"That's the way it goes," nose guard Jay Ratliff said. "We're doing the necessary things to create pressure and make it difficult for the quarterback to throw, but the sacks weren't showing up on paper. But now, I guess it's showing up a little bit."
During the longest sackless streak since his rookie season, DeMarcus Ware predicted they'd come in bunches once he finally got one.
Ware was right. He broke a five-game drought, which dated to last season's finale, with two sacks against the Kansas City Chiefs. He followed that up with another two-sack performance against the Atlanta Falcons. Believe it or not, that marked the first time in the perennial Pro Bowl pass rusher's career that he had multi-sack outings in consecutive games.
Don't be surprised if that streak is extended Sunday against the Seattle Seahawks.
Ware had three sacks in the Thanksgiving win over the Seahawks last season, repeatedly blowing by hobbled future Hall of Fame left tackle Walter Jones. That was the last game Jones played before undergoing microfracture surgery on his left knee.

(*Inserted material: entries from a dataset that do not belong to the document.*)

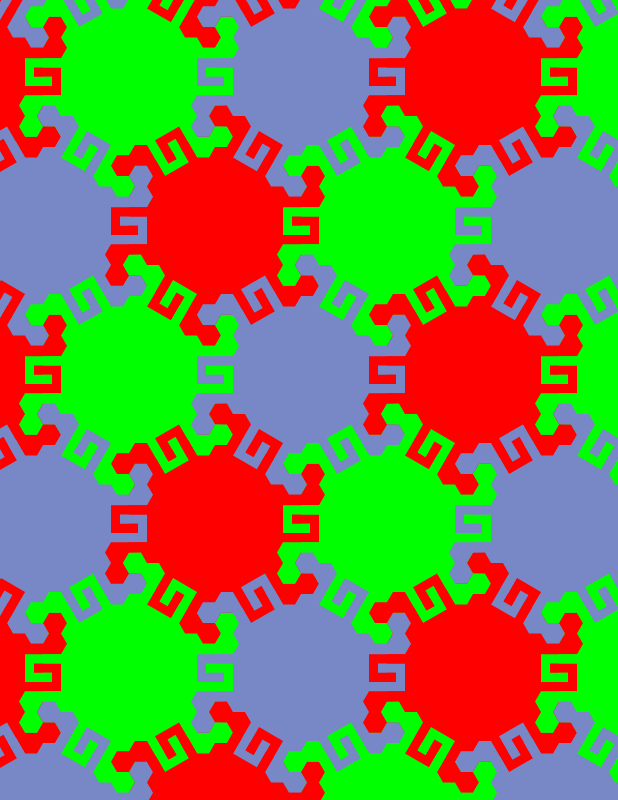
<!DOCTYPE html>
<html lang="en">
<head>
<meta charset="utf-8">
<title>Interlocking hexagon tessellation</title>
<style>
:root { --red: #ff0000; --green: #00ff00; --blue: #7888c6; }
html, body { margin: 0; padding: 0; overflow: hidden; }
.tessellation { display: block; width: 618px; height: 800px; background: var(--blue); }
.red { fill: var(--red); }
.green { fill: var(--green); }
.blue { fill: var(--blue); }
</style>
</head>
<body>
<svg class="tessellation" viewBox="0 0 618 800" width="618" height="800" role="img" aria-label="Red, green and blue hexagonal tiles locked together by spiral keys and hexagon hooks">
  <defs>
    <polygon id="core" points="0,-99.3 86,-49.7 86,49.7 0,99.3 -86,49.7 -86,-49.7"/>

    <g id="arm">
      <polygon points="-86,49.7 -92,60 -104,60 -110,49.7 -104,39.3 -110,28.9 -104,18.5 -68,18.5 -74,28.9 -86,28.9 -92,39.3"/>
      <polygon points="-68,-18.5 -68,-9.2 -95,-9.2 -95,0 -77,0 -77,9.2 -104,9.2 -104,-18.5"/>
    </g>
    <g id="arms">
      <use href="#arm"/>
      <use href="#arm" transform="rotate(60)"/>
      <use href="#arm" transform="rotate(120)"/>
      <use href="#arm" transform="rotate(180)"/>
      <use href="#arm" transform="rotate(240)"/>
      <use href="#arm" transform="rotate(300)"/>
    </g>

    <g id="core-row-odd">
      <use href="#core" class="red" x="-43"/>
      <use href="#core" class="green" x="129"/>
      <use href="#core" class="blue" x="301"/>
      <use href="#core" class="red" x="473"/>
      <use href="#core" class="green" x="645"/>
    </g>
    <g id="core-row-even">
      <use href="#core" class="blue" x="43"/>
      <use href="#core" class="red" x="215"/>
      <use href="#core" class="green" x="387"/>
      <use href="#core" class="blue" x="559"/>
    </g>

    <g id="arms-row-odd">
      <use href="#arms" class="red" x="-43"/>
      <use href="#arms" class="green" x="129"/>
      <use href="#arms" class="blue" x="301"/>
      <use href="#arms" class="red" x="473"/>
      <use href="#arms" class="green" x="645"/>
    </g>
    <g id="arms-row-even">
      <use href="#arms" class="green" x="-129"/>
      <use href="#arms" class="blue" x="43"/>
      <use href="#arms" class="red" x="215"/>
      <use href="#arms" class="green" x="387"/>
      <use href="#arms" class="blue" x="559"/>
      <use href="#arms" class="red" x="731"/>
    </g>
  </defs>

  <g id="tile-cores">
    <use href="#core-row-even" y="-72.3"/>
    <use href="#core-row-odd" y="76.7"/>
    <use href="#core-row-even" y="225.7"/>
    <use href="#core-row-odd" y="374.7"/>
    <use href="#core-row-even" y="523.7"/>
    <use href="#core-row-odd" y="672.7"/>
    <use href="#core-row-even" y="821.7"/>
  </g>
  <g id="tile-arms">
    <use href="#arms-row-even" y="-72.3"/>
    <use href="#arms-row-odd" y="76.7"/>
    <use href="#arms-row-even" y="225.7"/>
    <use href="#arms-row-odd" y="374.7"/>
    <use href="#arms-row-even" y="523.7"/>
    <use href="#arms-row-odd" y="672.7"/>
    <use href="#arms-row-even" y="821.7"/>
  </g>
</svg>
</body>
</html>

While the 35-year-old Jones continues to rehab, the Seahawks seem to hold weekly auditions at the most important position on the offensive line.
Sean Locklear replaced Jones, but he hasn't played since suffering a high ankle sprain in the second week of the season. Brandon Frye and Kyle Williams got turns, but Frye injured his neck and Williams' poor performance earned a ticket back to the practice squad. It appears that Damion McIntosh will start at left tackle against the Cowboys.
McIntosh signed with the Seahawks two weeks ago. He was unemployed the previous six weeks after being released by the Kansas City Chiefs. So a guy who couldn't play for Kansas City, which has allowed the most sacks in the NFL, will probably be protecting Matt Hasselbeck's blind side.
The smart money is with the new $78 million man in that matchup.